▶ Task statement: Identify all lines in the data containing the string "define". Copy them out.

Data records:
+---+

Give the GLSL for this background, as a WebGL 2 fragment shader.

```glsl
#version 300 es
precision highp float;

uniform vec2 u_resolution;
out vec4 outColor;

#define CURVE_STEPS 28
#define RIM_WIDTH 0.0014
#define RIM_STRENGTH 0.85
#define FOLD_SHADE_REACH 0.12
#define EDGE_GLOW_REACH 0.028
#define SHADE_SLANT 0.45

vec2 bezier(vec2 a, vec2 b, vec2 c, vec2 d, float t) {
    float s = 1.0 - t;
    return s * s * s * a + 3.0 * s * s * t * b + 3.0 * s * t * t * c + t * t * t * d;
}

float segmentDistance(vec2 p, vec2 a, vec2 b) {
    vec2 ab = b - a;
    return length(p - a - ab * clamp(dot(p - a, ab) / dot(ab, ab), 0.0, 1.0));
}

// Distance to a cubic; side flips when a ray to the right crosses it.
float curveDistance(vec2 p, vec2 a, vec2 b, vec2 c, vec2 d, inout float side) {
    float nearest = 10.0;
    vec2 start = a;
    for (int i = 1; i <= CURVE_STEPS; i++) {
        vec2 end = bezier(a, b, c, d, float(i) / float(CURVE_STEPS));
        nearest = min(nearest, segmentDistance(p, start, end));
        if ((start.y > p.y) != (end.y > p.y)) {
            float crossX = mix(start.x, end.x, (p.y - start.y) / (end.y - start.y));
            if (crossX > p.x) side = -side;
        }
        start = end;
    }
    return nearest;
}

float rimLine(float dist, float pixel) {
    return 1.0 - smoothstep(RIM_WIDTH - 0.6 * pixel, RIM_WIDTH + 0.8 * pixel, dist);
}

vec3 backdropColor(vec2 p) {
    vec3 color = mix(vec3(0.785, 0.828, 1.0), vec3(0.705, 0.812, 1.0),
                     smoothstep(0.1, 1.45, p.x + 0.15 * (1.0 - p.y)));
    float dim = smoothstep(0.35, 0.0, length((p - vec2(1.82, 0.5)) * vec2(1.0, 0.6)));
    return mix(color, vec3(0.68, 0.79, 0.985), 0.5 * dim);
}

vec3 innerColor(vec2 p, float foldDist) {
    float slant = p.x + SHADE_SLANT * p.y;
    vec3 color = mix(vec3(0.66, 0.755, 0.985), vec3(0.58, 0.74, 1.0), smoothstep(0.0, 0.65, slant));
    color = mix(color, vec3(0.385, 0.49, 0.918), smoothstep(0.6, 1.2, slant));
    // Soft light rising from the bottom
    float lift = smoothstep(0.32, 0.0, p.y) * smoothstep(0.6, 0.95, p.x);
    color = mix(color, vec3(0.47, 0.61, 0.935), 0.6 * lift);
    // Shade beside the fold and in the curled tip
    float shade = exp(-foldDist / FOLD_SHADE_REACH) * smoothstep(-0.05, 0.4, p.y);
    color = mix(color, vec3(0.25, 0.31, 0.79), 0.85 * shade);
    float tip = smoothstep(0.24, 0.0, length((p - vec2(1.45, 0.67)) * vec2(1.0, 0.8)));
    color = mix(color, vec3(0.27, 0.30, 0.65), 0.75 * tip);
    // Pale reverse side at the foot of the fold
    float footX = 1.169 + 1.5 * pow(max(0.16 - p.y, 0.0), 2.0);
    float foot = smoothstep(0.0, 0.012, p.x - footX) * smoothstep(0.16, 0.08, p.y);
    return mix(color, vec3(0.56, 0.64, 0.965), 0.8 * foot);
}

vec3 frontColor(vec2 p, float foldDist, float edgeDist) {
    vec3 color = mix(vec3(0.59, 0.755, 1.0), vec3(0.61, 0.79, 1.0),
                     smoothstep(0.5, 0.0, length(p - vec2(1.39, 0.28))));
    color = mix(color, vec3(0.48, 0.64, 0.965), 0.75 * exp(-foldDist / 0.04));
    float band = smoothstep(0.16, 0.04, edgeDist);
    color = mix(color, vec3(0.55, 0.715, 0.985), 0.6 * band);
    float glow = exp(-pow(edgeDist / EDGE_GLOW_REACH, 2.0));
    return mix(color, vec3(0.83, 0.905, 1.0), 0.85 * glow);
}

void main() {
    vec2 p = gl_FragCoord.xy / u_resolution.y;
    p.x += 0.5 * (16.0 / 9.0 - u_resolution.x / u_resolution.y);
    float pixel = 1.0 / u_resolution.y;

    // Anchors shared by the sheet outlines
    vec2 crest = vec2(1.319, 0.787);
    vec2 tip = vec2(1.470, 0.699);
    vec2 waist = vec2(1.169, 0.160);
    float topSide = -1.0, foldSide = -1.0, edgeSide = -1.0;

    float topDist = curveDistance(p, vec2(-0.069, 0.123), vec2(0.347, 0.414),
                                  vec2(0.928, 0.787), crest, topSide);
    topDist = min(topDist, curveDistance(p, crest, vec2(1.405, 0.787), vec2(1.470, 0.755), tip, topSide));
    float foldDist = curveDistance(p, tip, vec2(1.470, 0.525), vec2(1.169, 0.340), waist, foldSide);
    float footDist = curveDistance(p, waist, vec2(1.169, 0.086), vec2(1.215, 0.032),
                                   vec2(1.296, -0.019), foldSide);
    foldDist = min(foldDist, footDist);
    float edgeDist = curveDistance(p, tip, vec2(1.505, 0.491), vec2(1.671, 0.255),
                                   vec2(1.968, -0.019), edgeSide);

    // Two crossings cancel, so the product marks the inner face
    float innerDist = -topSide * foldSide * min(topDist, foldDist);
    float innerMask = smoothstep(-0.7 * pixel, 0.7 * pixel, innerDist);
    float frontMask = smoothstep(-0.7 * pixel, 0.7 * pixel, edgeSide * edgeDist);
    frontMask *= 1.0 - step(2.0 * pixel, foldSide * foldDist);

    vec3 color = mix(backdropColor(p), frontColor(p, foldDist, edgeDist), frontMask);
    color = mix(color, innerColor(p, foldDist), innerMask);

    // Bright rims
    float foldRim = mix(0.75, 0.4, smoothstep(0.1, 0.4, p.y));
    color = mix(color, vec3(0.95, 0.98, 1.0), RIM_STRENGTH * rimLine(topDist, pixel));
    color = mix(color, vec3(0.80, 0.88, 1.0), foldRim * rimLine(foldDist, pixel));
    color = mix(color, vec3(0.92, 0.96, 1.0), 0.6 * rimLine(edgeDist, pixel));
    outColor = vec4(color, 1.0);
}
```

+---+

▶ Answer to this exercise:
#define CURVE_STEPS 28
#define RIM_WIDTH 0.0014
#define RIM_STRENGTH 0.85
#define FOLD_SHADE_REACH 0.12
#define EDGE_GLOW_REACH 0.028
#define SHADE_SLANT 0.45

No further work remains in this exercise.